## [Try it]
This exercise calls for the line with "146V140Q226 136 231", the line with "292H348L344 334L346 377H337L330", and all lines between them in the material below, output exactly and with no other lines.

----------------------------------------

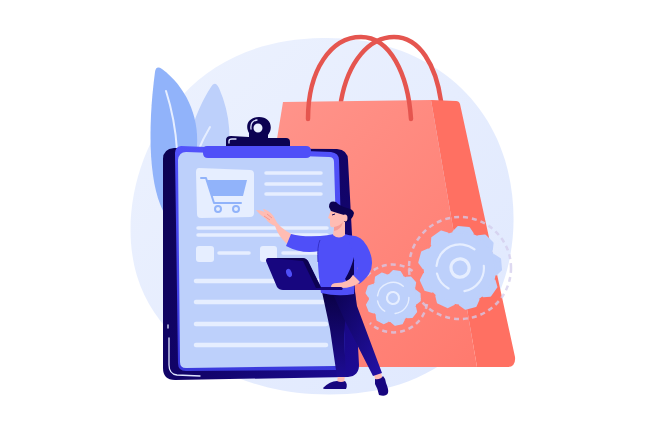
<!DOCTYPE html>
<html lang="en">
<head>
<meta charset="utf-8">
<title>Online order management</title>
<style>
:root{
  --white:#fff; --sky:#bdd0fb; --leaf:#91b3fa; --line:#e6eeff;
  --indigo:#4f4ff8; --navy:#17067f; --ink:#0c0252;
  --coral:#ff7062; --handle:#e5554f; --skin:#ffbcb3;
}
html,body{margin:0;background:var(--white);overflow:hidden}
svg{display:block;width:646px;height:431px}
.sky{fill:var(--sky)} .leaf{fill:var(--leaf)} .pale{fill:var(--line)}
.navy{fill:var(--navy)} .ink{fill:var(--ink)} .indigo{fill:var(--indigo)} .skin{fill:var(--skin)}
.pale-line{fill:none;stroke:var(--line);stroke-linecap:round}
.handle{fill:none;stroke:var(--handle);stroke-width:4.5;stroke-linecap:round}
.orbit{fill:none;stroke:#d3cdec;stroke-width:2.5;stroke-dasharray:5 4;opacity:.75}
.shine{fill:none;stroke:#dfe5ff;stroke-width:1.3;stroke-linecap:round}
</style>
</head>
<body>
<svg viewBox="0 0 646 431" role="img" aria-label="Man with a laptop pointing at an order list on a clipboard, next to a shopping bag and gears">
<defs>
  <linearGradient id="backdrop-fill" x1="0" y1="0" x2="1" y2="1">
    <stop offset="0" stop-color="#edf2fe"/><stop offset="1" stop-color="#dfe8fe"/>
  </linearGradient>
  <linearGradient id="bag-front" x1="0" y1="0" x2="1" y2="1">
    <stop offset="0" stop-color="#ff968d"/><stop offset="1" stop-color="#ff7a6e"/>
  </linearGradient>
  <linearGradient id="board-fill" x1="0" y1="0" x2="1" y2="1">
    <stop offset="0" stop-color="#0c0252"/><stop offset=".6" stop-color="#12046b"/><stop offset="1" stop-color="#1d0b96"/>
  </linearGradient>
  <linearGradient id="sheet-edge" x1="0" y1="0" x2="0" y2="1">
    <stop offset="0" stop-color="#5252fb"/><stop offset="1" stop-color="#3a39dc"/>
  </linearGradient>
  <linearGradient id="trousers" x1="0" y1="0" x2="1" y2="1">
    <stop offset="0" stop-color="#0c0252"/><stop offset="1" stop-color="#2311a8"/>
  </linearGradient>
  <linearGradient id="leg-shade" x1="0" y1="0" x2="0" y2="1">
    <stop offset="0" stop-color="#0a0145"/><stop offset="1" stop-color="#1d0c94"/>
  </linearGradient>
  <polygon id="tooth" points="-9,-33 -5,-38 5,-38 9,-33"/>
  <g id="gear">
    <g fill="#bdd0fb" stroke="#bdd0fb" stroke-width="2" stroke-linejoin="round">
      <circle r="33"/>
      <use href="#tooth"/>
      <use href="#tooth" transform="rotate(40)"/>
      <use href="#tooth" transform="rotate(80)"/>
      <use href="#tooth" transform="rotate(120)"/>
      <use href="#tooth" transform="rotate(160)"/>
      <use href="#tooth" transform="rotate(200)"/>
      <use href="#tooth" transform="rotate(240)"/>
      <use href="#tooth" transform="rotate(280)"/>
      <use href="#tooth" transform="rotate(320)"/>
    </g>
    <g class="pale-line" stroke-width="2">
      <circle r="8.5" stroke-width="3"/>
      <path d="M-22 0A22 22 0 0 1 12-18.500M22-4A22 22 0 0 1 6 21.200M-21 7A22 22 0 0 0-9 20"/>
    </g>
  </g>
</defs>

<rect width="646" height="431" fill="#fff"/>
<path id="backdrop" fill="url(#backdrop-fill)" d="M322 38C410 36 482 83 505 160C524 224 512 299 463 347C421 387 366 397 312 394C232 390 158 345 137 276C120 219 137 146 182 96C217 57 266 39 322 38Z"/>

<g id="leaves">
  <path class="sky" d="M180 210C180 155 194 113 211 87Q215 80 219 88C231 115 232 143 226 172L210 212Z"/>
  <path class="pale-line" stroke-width="2" d="M210 127Q196 150 188 182"/>
  <path class="leaf" d="M166 216C149 190 147 132 155 72Q156 65 162 69C185 86 199 115 197 146C195 174 183 198 166 216Z"/>
  <path class="pale-line" stroke-width="2" d="M166 91Q175 119 177 150"/>
</g>

<g id="shopping-bag">
  <path class="handle" d="M341 101C348 62 369 37 394 37C420 37 436 66 441 101"/>
  <path fill="url(#bag-front)" d="M283 102L431 100L477 367H240Z"/>
  <path fill="#ff7062" d="M431 100L456 101Q459 101 460 104L515 357Q516 367 507 367H477Z"/>
  <path class="handle" d="M308 119C308 70 331 37 361 37C390 37 408 74 411 119"/>
</g>

<g id="gears">
  <circle class="orbit" cx="460" cy="268" r="51"/>
  <path class="orbit" d="M367 276A34 34 0 0 1 415 273M427 304A34 34 0 0 1 370 323"/>
  <use href="#gear" transform="translate(460 268) rotate(5) scale(1.07)"/>
  <use href="#gear" transform="translate(393 298) rotate(8) scale(.71)"/>
</g>

<g id="clipboard">
  <path fill="url(#board-fill)" d="M174 148L337 149Q348 150 348 160L359 365Q359 376 348 377L175 380Q163 380 163 368V159Q163 149 174 148Z"/>
  <path class="shine" d="M168 325V328M169 338V365Q169 374 177 375L200 376"/>
  <path fill="url(#sheet-edge)" d="M181 146L331 152Q339 153 339 160L345 362Q345 370 337 370L186 371Q178 371 178 363L175 153Q175 147 181 146Z"/>
  <path class="sky" d="M186 152L329 157Q334 157 334 162L340 361Q340 366 335 366L186 368Q180 368 180 362L178 160Q179 152 186 152Z"/>

  <g id="clip">
    <path class="indigo" d="M207 146H306Q311 146 311 151V153Q311 158 306 158H208Q203 158 203 153V150Q203 146 207 146Z"/>
    <path class="ink" fill-rule="evenodd" d="M226 146V140Q226 136 231 136L249 137V133C244 124 250 117 259 117C270 117 274 127 268 135V138H286Q290 138 290 142V146ZM258 123.500A4.500 4.500 0 1 0 258 132.500A4.500 4.500 0 1 0 258 123.500Z"/>
    <path class="shine" d="M229 143V141Q229 139 232 139H236M251 129Q250 121 257 120"/>
  </g>

  <g id="cart-card">
    <path class="pale" d="M199 168L250 170Q254 170 254 174V213Q254 217 250 217L201 218Q197 218 197 214L196 172Q196 168 199 168Z"/>
    <path class="leaf" d="M207 180H247L243 196H212Z"/>
    <path d="M201 178H206L214 203H241" fill="none" stroke="#91b3fa" stroke-width="2" stroke-linecap="round" stroke-linejoin="round"/>
    <g fill="none" stroke="#91b3fa" stroke-width="2"><circle cx="218" cy="209" r="3"/><circle cx="236" cy="209" r="3"/></g>
  </g>

  <g id="list-lines" class="pale-line" stroke-width="3.500">
    <path d="M266 173H321M266 184H321M266 194H321"/>
    <path d="M198 228H327M198 235H327M219 253H249M283 253H328"/>
    <path stroke-width="4.500" d="M196 281H326M196 302H326M196 324H326M196 345H326"/>
  </g>
  <rect class="pale" x="196" y="246" width="18" height="16" rx="3"/>
  <rect class="pale" x="260" y="246" width="17" height="16" rx="3"/>
</g>

<g id="man">
  <g id="legs">
    <path class="skin" d="M338 374H345L344 384H337ZM373 371L380 369L383 380L376 382Z"/>
    <path fill="url(#leg-shade)" d="M322 292H348L344 334L346 377H337L330 329Z"/>
    <path fill="url(#trousers)" d="M332 292H355L357 306L382 373L373 376L346 323Z"/>
    <path class="navy" d="M323 388Q330 381 337 381Q341 383 345 381Q348 384 346 389H325Q323 389 323 388Z"/>
    <path class="navy" d="M375 379Q380 380 383 376Q386 379 386 383Q389 390 388 393Q386 397 379 395Q378 389 375 384Z"/>
  </g>

  <g id="pointing-arm">
    <path class="skin" d="M288 245Q278 236 275 226Q268 223 266 219Q260 215 256 210Q260 210 265 212Q262 209 264 209Q272 212 275 219Q278 227 293 235Z"/>
    <path d="M264 216L270 220M267 214L272 218" fill="none" stroke="#f18f88" stroke-width=".8"/>
    <path class="indigo" d="M291 234Q306 238 330 235L329 248Q307 257 286 246Z"/>
  </g>

  <g id="torso">
    <path class="indigo" d="M329 235Q341 232 352 236Q364 242 360 261Q354 276 354 294Q338 297 321 293Q316 257 319 245Q321 237 329 235Z"/>
    <path d="M320 240Q317 246 318 262M354 260Q352 270 349 276" fill="none" stroke="#3531c8" stroke-width="1"/>
    <path class="ink" d="M354 257Q351 269 345 279Q349 285 354 284Z"/>
  </g>

  <g id="laptop-arm">
    <path class="indigo" d="M347 236Q360 233 367 246Q376 262 369 274Q364 281 359 284L352 276Q358 272 358 264Q354 257 352 250Z"/>
    <path class="skin" d="M353 275L360 282Q353 288 341 288L331 287Q331 283 337 283Q348 283 353 275Z"/>
  </g>

  <g id="head">
    <path class="skin" d="M331 210Q340 206 347 213L345 222V235Q339 240 333 235L334 227Q330 228 330 224V219L328 218Z"/>
    <path fill="#f79d96" d="M334 227Q340 226 343 222Q341 230 334 231Z"/>
    <path class="ink" d="M329 207Q329 200 336 202Q340 206 347 208Q353 209 354 213Q353 219 347 222L344 222V215Q337 213 331 211Z"/>
    <ellipse class="skin" cx="345" cy="218" rx="2.500" ry="3.500"/>
    <path d="M332 215L335 214" stroke="#0c0252" stroke-width="1"/>
  </g>

  <g id="laptop">
    <path class="navy" d="M268 258H302Q306 258 308 261L321 287H341Q344 288 342 290H283Q279 290 277 287L266 261Q266 258 268 258Z"/>
    <path class="ink" d="M270 258H302Q306 258 308 261L321 288H316L303 261Z"/>
    <ellipse class="indigo" cx="289" cy="273" rx="2.700" ry="4.300" transform="rotate(-20 289 273)"/>
  </g>
</g>
</svg>
</body>
</html>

----------------------------------------

## [Finished task]
    <path class="ink" fill-rule="evenodd" d="M226 146V140Q226 136 231 136L249 137V133C244 124 250 117 259 117C270 117 274 127 268 135V138H286Q290 138 290 142V146ZM258 123.500A4.500 4.500 0 1 0 258 132.500A4.500 4.500 0 1 0 258 123.500Z"/>
    <path class="shine" d="M229 143V141Q229 139 232 139H236M251 129Q250 121 257 120"/>
  </g>

  <g id="cart-card">
    <path class="pale" d="M199 168L250 170Q254 170 254 174V213Q254 217 250 217L201 218Q197 218 197 214L196 172Q196 168 199 168Z"/>
    <path class="leaf" d="M207 180H247L243 196H212Z"/>
    <path d="M201 178H206L214 203H241" fill="none" stroke="#91b3fa" stroke-width="2" stroke-linecap="round" stroke-linejoin="round"/>
    <g fill="none" stroke="#91b3fa" stroke-width="2"><circle cx="218" cy="209" r="3"/><circle cx="236" cy="209" r="3"/></g>
  </g>

  <g id="list-lines" class="pale-line" stroke-width="3.500">
    <path d="M266 173H321M266 184H321M266 194H321"/>
    <path d="M198 228H327M198 235H327M219 253H249M283 253H328"/>
    <path stroke-width="4.500" d="M196 281H326M196 302H326M196 324H326M196 345H326"/>
  </g>
  <rect class="pale" x="196" y="246" width="18" height="16" rx="3"/>
  <rect class="pale" x="260" y="246" width="17" height="16" rx="3"/>
</g>

<g id="man">
  <g id="legs">
    <path class="skin" d="M338 374H345L344 384H337ZM373 371L380 369L383 380L376 382Z"/>
    <path fill="url(#leg-shade)" d="M322 292H348L344 334L346 377H337L330 329Z"/>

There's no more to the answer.